» Excerpted data:
________________
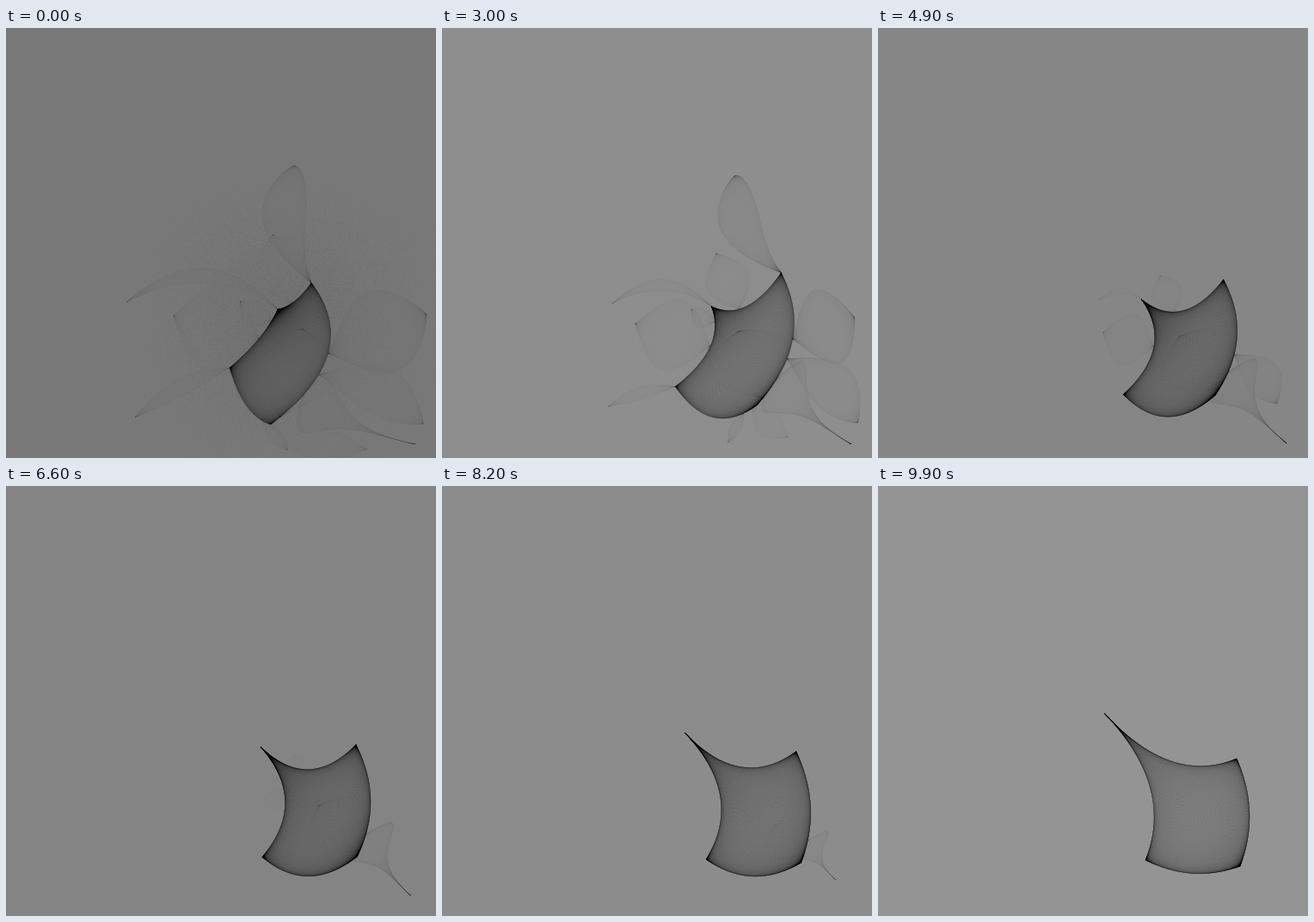
Animation, 500 px wide and 500 px high, one loop 10 s. Source, as an HTML page with a canvas:

```html
<!DOCTYPE html>
<html lang="en">
<head>
<meta charset="utf-8">
<title>Folding veil</title>
<style>
  html, body { margin: 0; width: 100%; height: 100%; overflow: hidden; background: #787878; }
  canvas { display: block; width: 500px; height: 500px; }
</style>
</head>
<body>
<canvas id="stage" width="500" height="500"></canvas>
<script>
const SIZE = 500, STEPS = 100, STEP_MS = 100;
const ctx = document.getElementById('stage').getContext('2d');
const image = ctx.createImageData(SIZE, SIZE);
const pixels = new Uint32Array(image.data.buffer);
const density = new Float32Array(SIZE * SIZE);

const clamp = v => Math.min(1, Math.max(0, v));
const smooth = v => { v = clamp(v); return v * v * (3 - 2 * v); };
const mix = (a, b, f) => a + (b - a) * f;
const mixPoint = (a, b, f) => [mix(a[0], b[0], f), mix(a[1], b[1], f)];

// Grey level of the empty stage: [step, level].
const backdrop = [[0, 120], [19, 130], [36, 149], [49, 134], [66, 132], [82, 140], [99, 148]];

function backdropAt(step) {
  const n = Math.max(1, backdrop.findIndex(k => k[0] >= step));
  const [a, b] = [backdrop[n - 1], backdrop[n]];
  return mix(a[1], b[1], (step - a[0]) / (b[0] - a[0]));
}

// Four drifting corners and four bowed sides; returns (s, t) in [-1, 1]² -> [x, y].
function bodyAt(time) {
  const rest = 1 - time, pull = time ** 2.4, jolt = rest ** 8;
  const nw = [316 - 53 * pull, 327 - 63 * pull];
  const ne = [387 + 30 * time - 32 * jolt, 268 + 49 * time + 28 * jolt];
  const se = [421 - 113 * rest ** 2,
              461 - 34 * smooth(time * 2) + 15 * smooth(time * 2 - 1)];
  const sw = [260 + 51 * smooth(time), 435 - 40 * rest ** 2.2];
  const arch = 29 - 23 * rest ** 2.5;
  const side = (a, b, dx, dy) => [(a[0] + b[0]) / 2 + dx, (a[1] + b[1]) / 2 + dy];
  const n = side(nw, ne, 0, arch), w = side(nw, sw, arch, 0);
  const e = side(ne, se, 13 + 30 * rest ** 2, 0);
  const so = side(sw, se, -4 * rest, 12 + 14 * Math.sin(Math.PI * time ** .8));
  return (s, t) => {
    const l = 1 - s, r = 1 + s, u = 1 - t, d = 1 + t;
    const a = l * u * (-s - t - 1) / 4, b = r * u * (s - t - 1) / 4;
    const c = r * d * (s + t - 1) / 4, f = l * d * (t - s - 1) / 4;
    const g = l * r * u / 2, h = l * r * d / 2, i = u * d * r / 2, j = u * d * l / 2;
    const sum = k => a * nw[k] + b * ne[k] + c * se[k] + f * sw[k]
                   + g * n[k] + h * so[k] + i * e[k] + j * w[k];
    return [sum(0), sum(1)];
  };
}

// Petals hang on the body at `root` and shrink back into it by the end of `life`.
// `belly` sets where they are widest: below 1 near the root, above 1 near the tip.
const petals = [
  { root: [1, -1],    tip: [335, 160], bend: -.3, width: 26, belly: 1.6, life: 48,  pace: 5,   weight: .08 },
  { root: [-1, -1],   tip: [140, 319], bend: .4,  width: 9,  belly: 1,   life: 62,  pace: 1.5, weight: .07 },
  { root: [-1, 1],    tip: [150, 453], bend: .1,  width: 10, belly: 1,   life: 50,  pace: 2,   weight: .06 },
  { root: [-1, 0],    tip: [195, 335], bend: 0,   width: 52, belly: 1,   life: 75,  pace: 1.5, weight: .02 },
  { root: [-1, -.6],  tip: [272, 318], bend: -.2, width: 17, belly: 1,   life: 48,  pace: 2,   weight: .08 },
  { root: [-.2, -1],  tip: [310, 240], bend: 0,   width: 32, belly: 1,   life: 75,  pace: 1.5, weight: .025 },
  { root: [1, 0],     tip: [489, 333], bend: 0,   width: 49, belly: 1.2, life: 46,  pace: 5,   weight: .05 },
  { root: [1, .3],    tip: [485, 460], bend: -.2, width: 28, belly: 1.2, life: 60,  pace: 6,   weight: .04 },
  { root: [1, .6],    tip: [476, 484], bend: .1,  width: 37, belly: .3,  life: 97,  pace: 6,   weight: .04 },
  { root: [.9, 1],    tip: [420, 490], bend: .1,  width: 20, belly: 1,   life: 45,  pace: 3,   weight: .02 },
  { root: [.7, 1],    tip: [328, 491], bend: 0,   width: 8,  belly: 1,   life: 44,  pace: 4,   weight: .08 },
  { root: [1, .9],    tip: [345, 350], bend: 0,   width: 52, belly: 1.3, life: 100, pace: 3,   weight: .04 }
];

function petalShape({ root, tip, bend, width, belly }, body, gone) {
  const a = body(...root), b = mixPoint(tip, a, gone);
  const dx = b[0] - a[0], dy = b[1] - a[1], length = Math.hypot(dx, dy) || 1;
  const mid = [(a[0] + b[0]) / 2 - dy * bend, (a[1] + b[1]) / 2 + dx * bend];
  const nx = -dy / length, ny = dx / length, half = width * (1 - gone) ** .7;
  return {
    area: length * half * 1.3,
    at(s, t) {
      const q = (s + 1) / 2, p = 1 - q;
      const w = t * half * Math.max(0, Math.sin(Math.PI * q ** belly)) ** (1 / belly);
      return [p * p * a[0] + 2 * p * q * mid[0] + q * q * b[0] + nx * w,
              p * p * a[1] + 2 * p * q * mid[1] + q * q * b[1] + ny * w];
    }
  };
}

function add(x, y, mass) {
  const px = Math.floor(x), py = Math.floor(y);
  if (px >= 0 && py >= 0 && px < SIZE && py < SIZE) density[py * SIZE + px] += mass;
}

// Scatter evenly spread angles; their cosines crowd the points towards the rims.
function scatter(at, area, weight, perPixel, trim) {
  const count = Math.round(area * perPixel), mass = weight * area / (count * .405);
  const span = Math.PI * (1 - 2 * trim), first = Math.PI * trim, grow = 1 / Math.cos(first);
  const spread = v => grow * Math.cos(first + span * (v % 1));
  for (let i = 0; i < count; i++) {
    const [x, y] = at(spread(i * .7548776662466927), spread(i * .5698402909980532));
    add(x, y, mass);
  }
}

function drawHaze(weight) {
  let seed = 7;
  const rnd = () => (seed = (seed * 16807) % 2147483647) / 2147483647;
  const bell = () => (rnd() + rnd() + rnd()) / 1.5 - 1;
  for (let i = 0; i < 120000; i++) {
    add(325 + bell() * 185, 340 + bell() * 185, weight);
  }
}

function draw(step) {
  const time = step / (STEPS - 1), trim = .05 * (1 - time);
  const body = bodyAt(time);
  density.fill(0);
  scatter(body, 14500, .6 + .35 * smooth(time * 2.5), 14, trim);

  const clear = .35 + .65 * smooth(step / 16);
  for (const petal of petals) {
    const gone = clamp(step / petal.life) ** petal.pace;
    if (gone >= 1) continue;
    const shape = petalShape(petal, body, gone);
    scatter(shape.at, shape.area, petal.weight * clear * (1 - gone), 8, .04);
  }

  const fog = (1 - clamp(step / 46)) ** 2;
  if (fog > 0) drawHaze(.028 * fog);

  const base = backdropAt(step);
  for (let i = 0; i < density.length; i++) {
    const v = Math.max(0, Math.round(base - 25 * density[i] ** .6));
    pixels[i] = (255 << 24 | v << 16 | v << 8 | v) >>> 0;
  }
  ctx.putImageData(image, 0, 0);
}

let shown = -1;
const start = performance.now();
function tick() {
  const step = Math.floor(Math.max(0, performance.now() - start) / STEP_MS) % STEPS;
  if (step !== shown) draw(shown = step);
  requestAnimationFrame(tick);
}
tick();
</script>
</body>
</html>
```
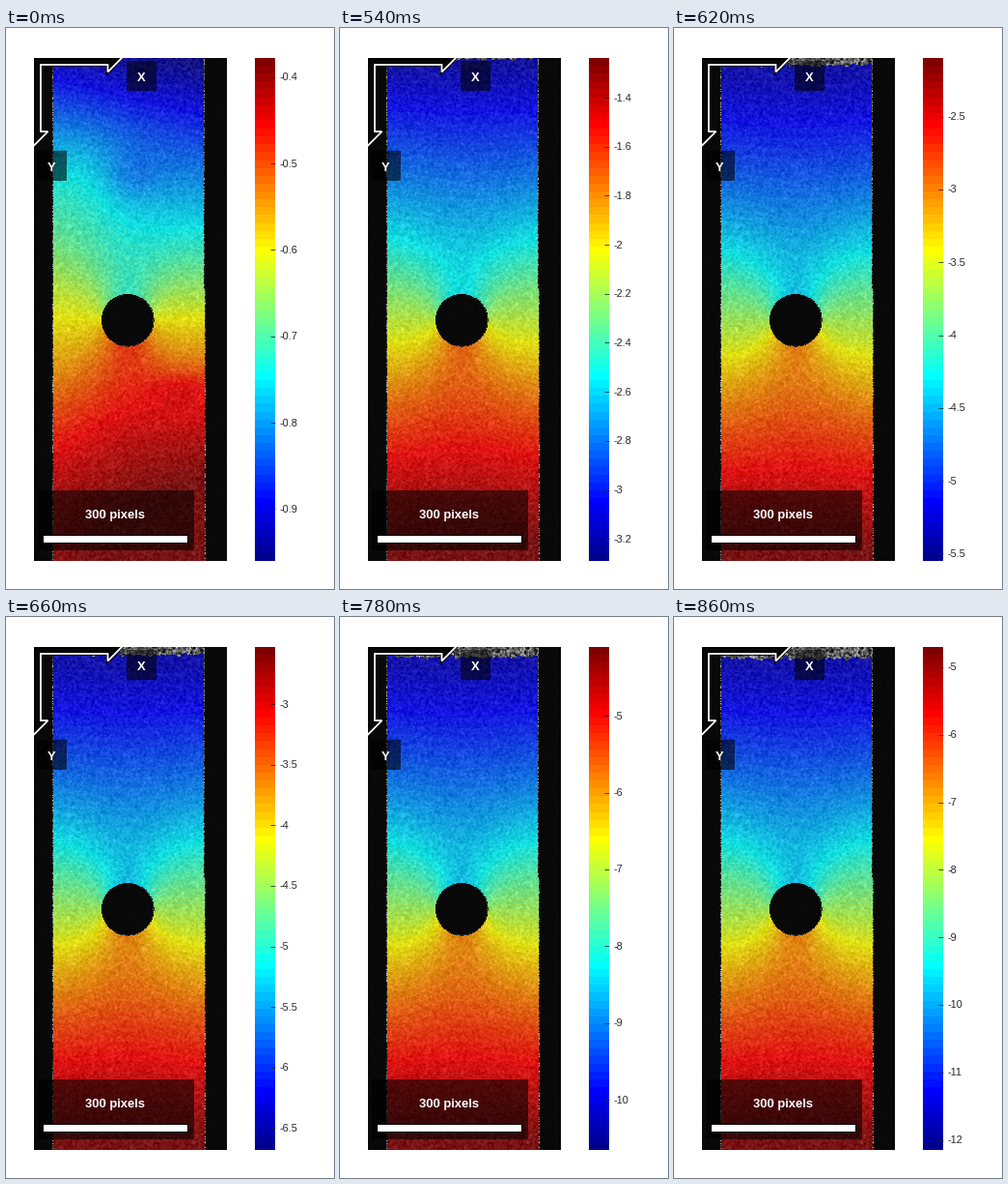
These frames come from a looping animation (340x580 px, 1400 ms). A matplotlib script:

```python
import math

import numpy as np
import matplotlib.pyplot as plt
from matplotlib.animation import FuncAnimation
from matplotlib.patches import Polygon, Rectangle

W, H, DPI = 340, 580, 100
PX = 72 / DPI
INTERVAL, FRAMES = 20, 70
HOLD, STEP, STATES = 500, 40, 11
LEFT, RIGHT, TOP, BOTTOM = 29, 229, 31, 551
HOLE_X, HOLE_Y, HOLE_R = 126, 302, 27
FONT, INK = "Liberation Sans", "#262626"

# Key points of the colour range: load state, lowest and highest displacement.
RANGE_KEYS = [(0, -0.96, -0.378), (1, -2.09, -0.768), (2, -3.29, -1.238),
              (5, -6.68, -2.528), (8, -10.65, -4.106), (10, -12.15, -4.70)]

rng = np.random.default_rng(7)
ys, xs = np.mgrid[TOP:BOTTOM, LEFT:RIGHT] + 0.5
dx, dy = xs - HOLE_X, ys - HOLE_Y
radius = np.hypot(dx, dy)


def jet(value):
    """Classic 64-step jet: three shifted trapezoids."""
    level = (np.floor(np.clip(value, 0, 0.999) * 64) + 1) / 64
    return np.clip(1.5 - np.abs(4 * level[..., None] - [3, 2, 1]), 0, 1)


def smooth(noise, passes=1):
    for _ in range(passes):
        for axis in range(noise.ndim):
            noise = (np.roll(noise, 1, axis) + 2 * noise + np.roll(noise, -1, axis)) / 4
    return noise / noise.std()


def gray(level):
    return np.repeat(level[..., None], 3, axis=-1)


def bump(x, y, sx, sy):
    return np.exp(-((xs - x) / sx) ** 2 - ((ys - y) / sy) ** 2)


def hole_effect():
    """Axial displacement around a round hole in a stretched plate."""
    a = HOLE_R / np.maximum(radius, HOLE_R)
    theta = np.arctan2(dx, dy)
    triple = np.cos(3 * theta)
    return 0.05 * (a * (3 * np.cos(theta) + triple) - a ** 3 * triple)


speckle = 0.85 * smooth(rng.normal(size=xs.shape)) + 0.45 * rng.normal(size=xs.shape)
speckle = np.clip(0.38 + 0.17 * speckle, 0, 1)
ragged = smooth(rng.normal(size=RIGHT - LEFT), 3)
glints = rng.random(xs.shape) ** 2

right_edge = 204.7 + (ys > 270)
specimen = (xs > 49) & (xs < right_edge) & (radius > HOLE_R)
side_rim = (abs(xs - 48.5) < 0.5) | ((xs >= right_edge) & (xs < right_edge + 1))
hole_rim = (abs(radius - HOLE_R) < 0.6) & (dx + 0.6 * dy > 0)

depth_ratio = dy / 260
stretch = (0.53 + 0.27 * depth_ratio + 0.196 * np.sin(1.41 * depth_ratio)
           + hole_effect())
slack = np.clip(1 - depth_ratio ** 4, 0, 1)
bending = (0.04 * (xs - 127) / 78 * np.tanh(dy / 60)
           + 0.05 * bump(75, 150, 55, 60) - 0.05 * bump(130, 155, 28, 25)
           + 0.06 * bump(185, 372, 35, 18))


def photo(state):
    looseness = math.exp(-(state / 2) ** 2)
    field = stretch + 0.09 * looseness * slack + looseness ** 3 * bending
    strip = min(4.6 + 0.75 * state, 5 * state - 8.7)
    bare = ys - TOP < strip + ragged

    image = gray(0.035 + 0.02 * (speckle - 0.4))
    surface = np.where(bare[..., None], gray(speckle),
                       0.8 * jet(field) + 0.2 * gray(speckle))
    image[specimen] = surface[specimen]
    image[side_rim] = gray(0.8 * glints[side_rim])
    image[hole_rim] = gray(0.45 * glints[hole_rim])
    return image


def tick_step(span):
    steps = (digit * 10.0 ** power for power in range(-2, 2) for digit in (1, 2, 5))
    return next(step for step in steps if span / step <= 10.5)


def ticks(state):
    states, lows, highs = zip(*RANGE_KEYS)
    low, high = np.interp(state, states, lows), np.interp(state, states, highs)
    step = tick_step(high - low)
    for k in range(math.ceil(low / step), math.floor(high / step) + 1):
        value = k * step
        yield TOP + (high - value) / (high - low) * (BOTTOM - TOP), f"{value:.4g}"


fig = plt.figure(figsize=(W / DPI, H / DPI), dpi=DPI, facecolor="white")
ax = fig.add_axes([0, 0, 1, 1])
ax.axis("off")


def show(image, x0, x1):
    return ax.imshow(image, extent=(x0, x1, BOTTOM, TOP),
                     interpolation="nearest", aspect="auto")


def box(x0, y0, x1, y1, **style):
    ax.add_patch(Rectangle((x0, y0), x1 - x0, y1 - y0, lw=0,
                           antialiased=False, zorder=3, **style))


def label(x, y, text):
    ax.text(x, y, text, color="white", family=FONT, weight="bold",
            size=13 * PX, ha="center", va="baseline", zorder=5)


photos = [photo(state) for state in range(STATES)]
picture = show(photos[0], LEFT, RIGHT)
show(jet((np.arange(64)[::-1, None] + 0.5) / 64), 258, 279)
ax.set(xlim=(0, W), ylim=(H, 0))

for corners in ((125, 34, 156, 65), (32, 127, 63, 158), (33, 478, 195, 540)):
    box(*corners, fc="black", alpha=0.58)
box(38, 524, 189, 533, fc="black")
box(39, 525, 188, 532, fc="white")
label(140.5, 55, "X")
label(47, 148, "Y")
label(113.5, 507, "300 pixels")

arrows = [(120, 31), (105.5, 45.5), (105.5, 38), (36, 38),
          (36, 107), (43.5, 107), (29, 121.5)]
frame_clip = Rectangle((LEFT, TOP), RIGHT - LEFT, BOTTOM - TOP, transform=ax.transData)
body = ax.add_patch(Polygon([(LEFT, TOP)] + arrows, fc="#080808", ec="black",
                            lw=3.5 * PX, joinstyle="miter", zorder=4))
outline, = ax.plot(*zip(*arrows), color="white", lw=1.8 * PX,
                   solid_joinstyle="miter", zorder=4.5)
for artist in (body, outline):
    artist.set_clip_path(frame_clip)

tick_labels = [ax.text(284, 0, "", color=INK, family=FONT, size=11 * PX,
                       va="baseline") for _ in range(12)]
tick_marks = [ax.plot([], [], color=INK, lw=0.8 * PX, solid_capstyle="butt",
                      zorder=3)[0] for _ in range(12)]


def update(frame):
    elapsed = frame * INTERVAL
    state = min(max((elapsed - HOLD) // STEP + 1, 0), STATES - 1)
    picture.set_data(photos[state])
    marks = list(ticks(state))
    for i, (text, mark) in enumerate(zip(tick_labels, tick_marks)):
        visible = i < len(marks)
        text.set_visible(visible)
        mark.set_visible(visible)
        if visible:
            y, value = marks[i]
            text.set_text(value)
            text.set_y(y + 3.5)
            mark.set_data([274, 279], [y, y])
    return [picture, *tick_labels, *tick_marks]


animation = FuncAnimation(fig, update, frames=FRAMES, interval=INTERVAL,
                          repeat=True, repeat_delay=0, blit=False)
plt.show()
```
________________
» Aim of the task:
Which of the lines above carry the string "where"? Pick them out and copy them.

» Answer space:
// `belly` sets where they are widest: below 1 near the root, above 1 near the tip.
    surface = np.where(bare[..., None], gray(speckle),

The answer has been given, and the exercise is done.